What defines my existence? It is my family’s memories? My ethnic background? Or is it my own memories? The lack of Vietnamese-American representation around me has caused me to investigate what exactly being Vietnamese-American means for me being independent of the Vietnam War. The Vietnam War is no doubt an important memory for those who came from Vietnam but what about those who were born in America? I hold no memories of the war or Vietnam, which allows me to disconnect with Vietnam’s long history of being war torn and occupied. Without a recollection of the Vietnam War, how do I act? Are there a certain group of people I should hang out with?
I know for the generation of Vietnamese people who came to America as refugees, their own memories have defined themselves as individuals with stories and people whose lives were shaped by their journey. For myself being born and raised in America, the essence of who I am is not defined by a typical Vietnamese refugee’s story, which then offers a question, what is the Vietnamese-American experience? Am I even an example of someone who has an authentic experience to share about being Vietnamese-American?
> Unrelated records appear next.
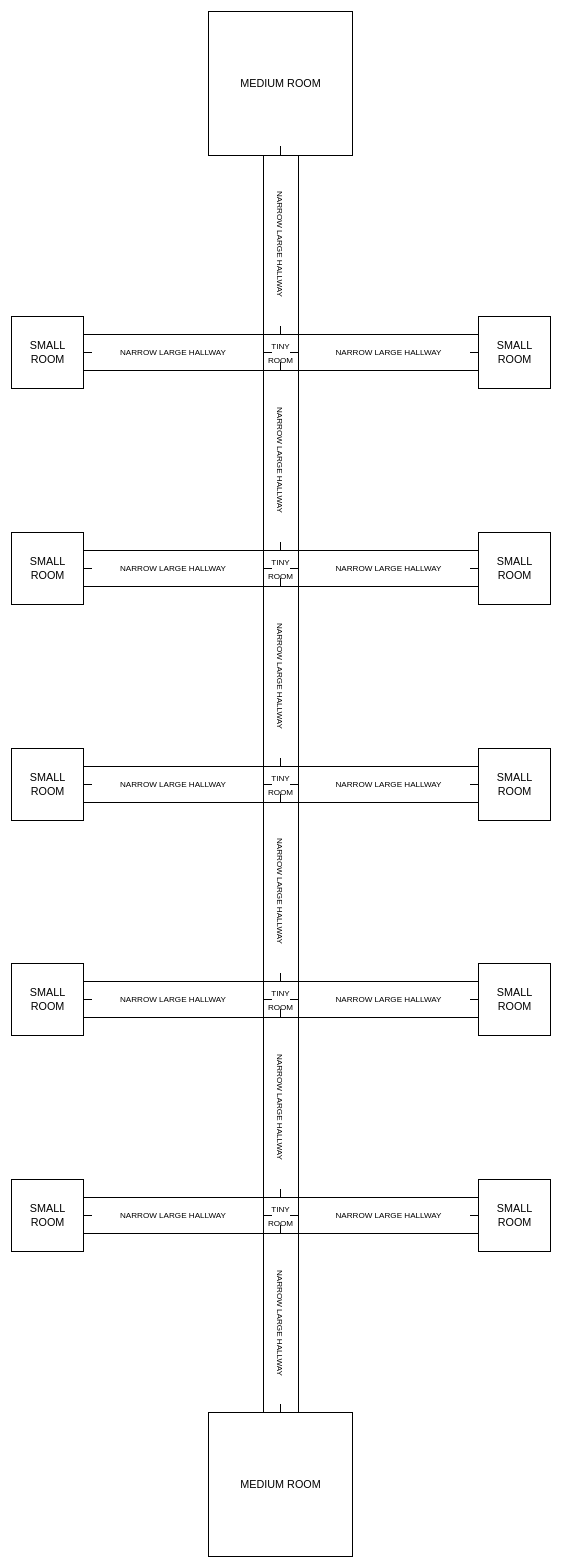
<!DOCTYPE html>
<html lang="en">
<head>
<meta charset="utf-8">
<title>Room and hallway plan</title>
<style>
:root { --ink: #000; --paper: #fff; --room-text: 10.8px; --hall-text: 8.1px; --leading: 13.4px; }
* { box-sizing: border-box; }
html, body { margin: 0; }
body { background: var(--paper); overflow: hidden; }
.plan { position: relative; width: 562px; height: 1568px; overflow: hidden; background: var(--paper); color: var(--ink);
  font: var(--room-text)/var(--leading) "Liberation Sans", Arial, sans-serif; text-align: center; }
.walls { position: absolute; inset: 0; stroke: var(--ink); stroke-width: 1; fill: none; }
.room { display: flex; align-items: center; justify-content: center; border: 1px solid var(--ink); background: var(--paper); }
.medium { position: absolute; left: 208px; width: 145px; height: 145px; }
.medium.north { top: 11px; }
.medium.south { top: 1412px; }
.tier { position: absolute; left: 11px; top: var(--y); width: 540px; height: 73px;
  display: grid; grid-template-columns: 73px 178px 37px 179px 73px; align-items: center; }
.small { height: 73px; padding: 0 14px; }
.hall, .tiny { font-size: var(--hall-text); white-space: nowrap; }
.tiny { padding-top: 2px; }
.hall.upright { position: absolute; left: 273px; top: var(--y); width: 13.4px; height: 120px; writing-mode: vertical-rl; }
</style>
</head>
<body>
<main class="plan">
  <svg class="walls" width="562" height="1568" viewBox="0 0 562 1568" aria-hidden="true">
    <defs>
      <g id="crossing">
        <path d="M83 18.5H479M83 54.5H479"/>
        <path d="M83 36.5H92M263 36.5H272M290 36.5H299M470 36.5H479"/>
        <path d="M280.5 10V18M280.5 46V54"/>
      </g>
    </defs>
    <path d="M263.5 155V1413M298.5 155V1413"/>
    <use href="#crossing" y="316"/>
    <use href="#crossing" y="532"/>
    <use href="#crossing" y="748"/>
    <use href="#crossing" y="963"/>
    <use href="#crossing" y="1179"/>
  </svg>

  <div class="room medium north">MEDIUM ROOM</div>
  <div class="hall upright" style="--y:184px">NARROW LARGE HALLWAY</div>

  <section class="tier" style="--y:316px">
    <div class="room small">SMALL ROOM</div>
    <div class="hall">NARROW LARGE HALLWAY</div>
    <div class="tiny">TINY<br>ROOM</div>
    <div class="hall">NARROW LARGE HALLWAY</div>
    <div class="room small">SMALL ROOM</div>
  </section>
  <div class="hall upright" style="--y:400px">NARROW LARGE HALLWAY</div>

  <section class="tier" style="--y:532px">
    <div class="room small">SMALL ROOM</div>
    <div class="hall">NARROW LARGE HALLWAY</div>
    <div class="tiny">TINY<br>ROOM</div>
    <div class="hall">NARROW LARGE HALLWAY</div>
    <div class="room small">SMALL ROOM</div>
  </section>
  <div class="hall upright" style="--y:616px">NARROW LARGE HALLWAY</div>

  <section class="tier" style="--y:748px">
    <div class="room small">SMALL ROOM</div>
    <div class="hall">NARROW LARGE HALLWAY</div>
    <div class="tiny">TINY<br>ROOM</div>
    <div class="hall">NARROW LARGE HALLWAY</div>
    <div class="room small">SMALL ROOM</div>
  </section>
  <div class="hall upright" style="--y:831px">NARROW LARGE HALLWAY</div>

  <section class="tier" style="--y:963px">
    <div class="room small">SMALL ROOM</div>
    <div class="hall">NARROW LARGE HALLWAY</div>
    <div class="tiny">TINY<br>ROOM</div>
    <div class="hall">NARROW LARGE HALLWAY</div>
    <div class="room small">SMALL ROOM</div>
  </section>
  <div class="hall upright" style="--y:1047px">NARROW LARGE HALLWAY</div>

  <section class="tier" style="--y:1179px">
    <div class="room small">SMALL ROOM</div>
    <div class="hall">NARROW LARGE HALLWAY</div>
    <div class="tiny">TINY<br>ROOM</div>
    <div class="hall">NARROW LARGE HALLWAY</div>
    <div class="room small">SMALL ROOM</div>
  </section>
  <div class="hall upright" style="--y:1263px">NARROW LARGE HALLWAY</div>

  <div class="room medium south">MEDIUM ROOM</div>

  <svg class="walls" width="562" height="1568" viewBox="0 0 562 1568" aria-hidden="true">
    <path d="M280.5 146V155M280.5 1404V1412"/>
  </svg>
</main>
</body>
</html>
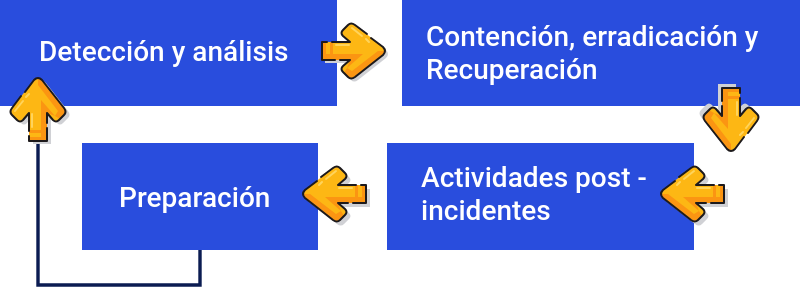
<!DOCTYPE html>
<html lang="es">
<head>
<meta charset="utf-8">
<title>Ciclo de respuesta a incidentes</title>
<style>
:root {
  --box: #294ddd;
  --text: #ffffff;
  --connector: #0b1c52;
  --arrow: #fdb714;
  --arrow-shade: #fb9512;
  --arrow-light: #ffd45c;
  --outline: #1d1a1c;
  --shadow: #d0d1d5;
}
* { box-sizing: border-box; margin: 0; }
body { width: 800px; height: 287px; overflow: hidden; background: #fff; }
.cycle {
  position: relative;
  width: 800px;
  height: 287px;
  display: grid;
  grid-template-rows: 106px 107px;
  row-gap: 37px;
  align-content: start;
  overflow: hidden;
  font: 500 28px/33px Roboto, sans-serif;
  color: var(--text);
}
.row { display: flex; }
.row-top { gap: 65px; }
.row-bottom { flex-direction: row-reverse; justify-content: flex-end; gap: 69px; padding-left: 82px; }
.step { background: var(--box); white-space: nowrap; }
.step h2 { font: inherit; }
.detection { width: 337px; padding: 35px 0 0 39px; }
.containment { width: 398px; padding: 20px 0 0 24px; }
.post { width: 307px; padding: 18px 0 0 34px; }
.preparation { width: 236px; padding: 38px 0 0 37px; }
.links { position: absolute; inset: 0; }
.connector { fill: none; stroke: var(--connector); stroke-width: 3.4; }
.shadow { fill: var(--shadow); }
.body { fill: var(--arrow); }
.shade { fill: var(--arrow-shade); }
.glint { fill: none; stroke: var(--arrow-light); stroke-width: 2; stroke-linecap: round; }
.outline { fill: none; stroke: var(--outline); stroke-width: 2; stroke-linejoin: round; stroke-linecap: round; }
</style>
</head>
<body>
<main class="cycle">
  <div class="row row-top">
    <section class="step detection"><h2>Detección y análisis</h2></section>
    <section class="step containment"><h2>Contención, erradicación y<br>Recuperación</h2></section>
  </div>
  <div class="row row-bottom">
    <section class="step post"><h2>Actividades post -<br>incidentes</h2></section>
    <section class="step preparation"><h2>Preparación</h2></section>
  </div>
  <svg class="links" width="800" height="287" viewBox="0 0 800 287" aria-hidden="true">
    <defs>
      <path id="arrow-shape" d="M-31 -9H-3L-10 -15Q-13 -18 -10 -21L-5 -26Q-2 -29 2 -26L30 -4Q34 0 30 4L2 26Q-2 29 -5 26L-10 21Q-13 18 -10 15L-3 9H-31Z"/>
      <g id="arrow">
        <use href="#arrow-shape" class="body"/>
        <path class="shade" d="M-31 3H10L-6 17L-9 22L-5 26Q-2 29 2 26L30 4Q32 2 32 0H25L-1 20L-6 17L-3 9H-31Z"/>
        <path class="shade" d="M-31 -9H-27V9H-31ZM-23 -9H-20V9H-23Z"/>
        <path class="glint" d="M-17 -6H-4M-1 -23L9 -15M13 -12L16 -9"/>
        <path class="outline" d="M-21 -9H-3L-10 -15Q-13 -18 -10 -21L-5 -26Q-2 -29 2 -26L14 -17M18 -13L30 -4Q34 0 30 4L2 26Q-2 29 -5 26L-10 21Q-13 18 -10 15L-3 9H-13M-18 9H-31V-9H-26"/>
      </g>
    </defs>
    <path class="connector" d="M200 250V285H38V140"/>
    <g class="shadow">
      <use href="#arrow-shape" transform="translate(356 54)"/>
      <use href="#arrow-shape" transform="translate(727 115) rotate(90)"/>
      <use href="#arrow-shape" transform="translate(697 198) scale(-1 1)"/>
      <use href="#arrow-shape" transform="translate(339 198) scale(-1 1)"/>
      <use href="#arrow-shape" transform="translate(42 113) rotate(-90)"/>
    </g>
    <use href="#arrow" transform="translate(353 51)"/>
    <use href="#arrow" transform="translate(731 119) rotate(90)"/>
    <use href="#arrow" transform="translate(693 194) scale(-1 1)"/>
    <use href="#arrow" transform="translate(335 194) scale(-1 1)"/>
    <use href="#arrow" transform="translate(38 110) rotate(-90)"/>
  </svg>
</main>
</body>
</html>
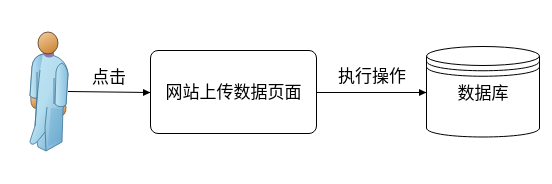
<!DOCTYPE html>
<html lang="zh-CN">
<head>
<meta charset="utf-8">
<title>数据上传流程</title>
<style>
:root {
  --paper: #fff;
  --ink: #000;
}
* { box-sizing: border-box; }
html, body { margin: 0; overflow: hidden; background: var(--paper); }
.diagram {
  position: relative;
  width: 552px;
  height: 184px;
  overflow: hidden;
  background: var(--paper);
  color: var(--ink);
  font: 17px/24px "Noto Sans CJK SC", "Noto Sans", sans-serif;
}
.drawing { position: absolute; left: 0; top: 0; display: block; }
.node, .edge-label {
  position: absolute;
  display: flex;
  align-items: center;
  justify-content: center;
  white-space: nowrap;
}
.page-node {
  left: 150px;
  top: 50px;
  width: 167px;
  height: 84px;
  padding-bottom: 2px;
  border: 1px solid var(--ink);
  border-radius: 8px;
  background: var(--paper);
}
.database-node { left: 426px; top: 76px; width: 114px; height: 32px; }
.click-label { left: 84px; top: 64px; width: 50px; }
.execute-label { left: 332px; top: 63px; width: 80px; }
</style>
</head>
<body>
<main class="diagram">
  <svg class="drawing" width="552" height="184" viewBox="0 0 552 184" aria-hidden="true">
    <defs>
      <linearGradient id="cloth" x1="0" y1="0" x2="1" y2="1">
        <stop offset="0" stop-color="#c3e6f4"/>
        <stop offset="0.45" stop-color="#b4ddef"/>
        <stop offset="1" stop-color="#5f9fc8"/>
      </linearGradient>
      <linearGradient id="sleeve" x1="0" y1="0" x2="1" y2="0">
        <stop offset="0" stop-color="#c6e8f5"/>
        <stop offset="1" stop-color="#86bedd"/>
      </linearGradient>
      <linearGradient id="skin" x1="0" y1="0" x2="0.5" y2="1">
        <stop offset="0" stop-color="#f3d0a0"/>
        <stop offset="1" stop-color="#cf8a3f"/>
      </linearGradient>
      <marker id="arrowhead" markerWidth="8" markerHeight="8" refX="7" refY="4" orient="auto" markerUnits="userSpaceOnUse">
        <polygon points="0,0.5 7.5,4 0,7.5"/>
      </marker>
    </defs>

    <g id="user" stroke="#3f7396" stroke-width="0.8" stroke-linejoin="round">
      <g fill="url(#skin)" stroke="#7a5530">
        <path d="M31 96Q30 105 34 108Q38 109 38 104V96Z"/>
        <path d="M57 105Q55 113 60 116Q66 116 66 107L65 104Z"/>
      </g>
      <path d="M43 54Q33 56 32 67L30 96Q33 99 37 98L35 126L30 141Q30 145 34 144L37 142L38 147L46 151L62 142L63 108L66 104L68 74Q67 63 59 58Q52 53 43 54Z" fill="url(#cloth)"/>
      <path d="M43 54Q33 56 32 67L30 96Q33 99 37 98L40 70" fill="url(#sleeve)"/>
      <path d="M56 72L55 104Q60 109 66 105L68 74Q67 66 62 63Q57 65 56 72Z" fill="url(#sleeve)"/>
      <path d="M37 72V98L35 126M47 107L45 127L46 151M54 78V104M45 132L37 142" fill="none"/>
      <path d="M51 108L48 146L61 140L62 109Z" fill="#6aa9d0" opacity="0.4" stroke="none"/>
      <path d="M43 51V54Q47 60 54 56V50Z" fill="#8c7aa8" stroke="none"/>
      <ellipse cx="48" cy="43" rx="10" ry="11" fill="url(#skin)" stroke="#4d3520"/>
    </g>

    <g id="connectors" stroke="#000" fill="none">
      <line x1="68" y1="91.5" x2="150" y2="92.5" marker-end="url(#arrowhead)"/>
      <line x1="317" y1="92.5" x2="426" y2="92.5" marker-end="url(#arrowhead)"/>
    </g>

    <g id="database" stroke="#000" fill="none">
      <path d="M426.5 56V128C426.5 140 539.5 140 539.5 128V56" fill="#fff"/>
      <ellipse cx="483" cy="56" rx="56.5" ry="9.5" fill="#fff"/>
      <path d="M426.5 61C426.5 74 539.5 74 539.5 61M426.5 66.5C426.5 79.5 539.5 79.5 539.5 66.5"/>
    </g>
  </svg>

  <span class="edge-label click-label">点击</span>
  <div class="node page-node">网站上传数据页面</div>
  <span class="edge-label execute-label">执行操作</span>
  <div class="node database-node">数据库</div>
</main>
</body>
</html>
I spent most of my life questioning what it means to look different than everyone else around me in my hometown. Is there a certain way one should act? Silly? Quiet? Serious? The lack of or inability to feel culture has pushed me question why the war is a prevalent component to a person’s character. Perhaps the act of war itself is the traumatic catalyst that pushes one to examine their lives as it is. What pushes my examination? Am I looking for myself in these photographs I take? What is the culture of my memory and experiences?
It is always a contestant battle in my mind about why I do and act the way I do. I argue and explain and try and prove my case with myself.
“Mỹ” means “America” or “American” in Vietnamese.
YPA 2016 MENTORING PROGRAM: AMERICAN LANDSCAPES
TEAM NEW YORK
MENTOR: Barry Rosenthal
MENTEE: Terry Phan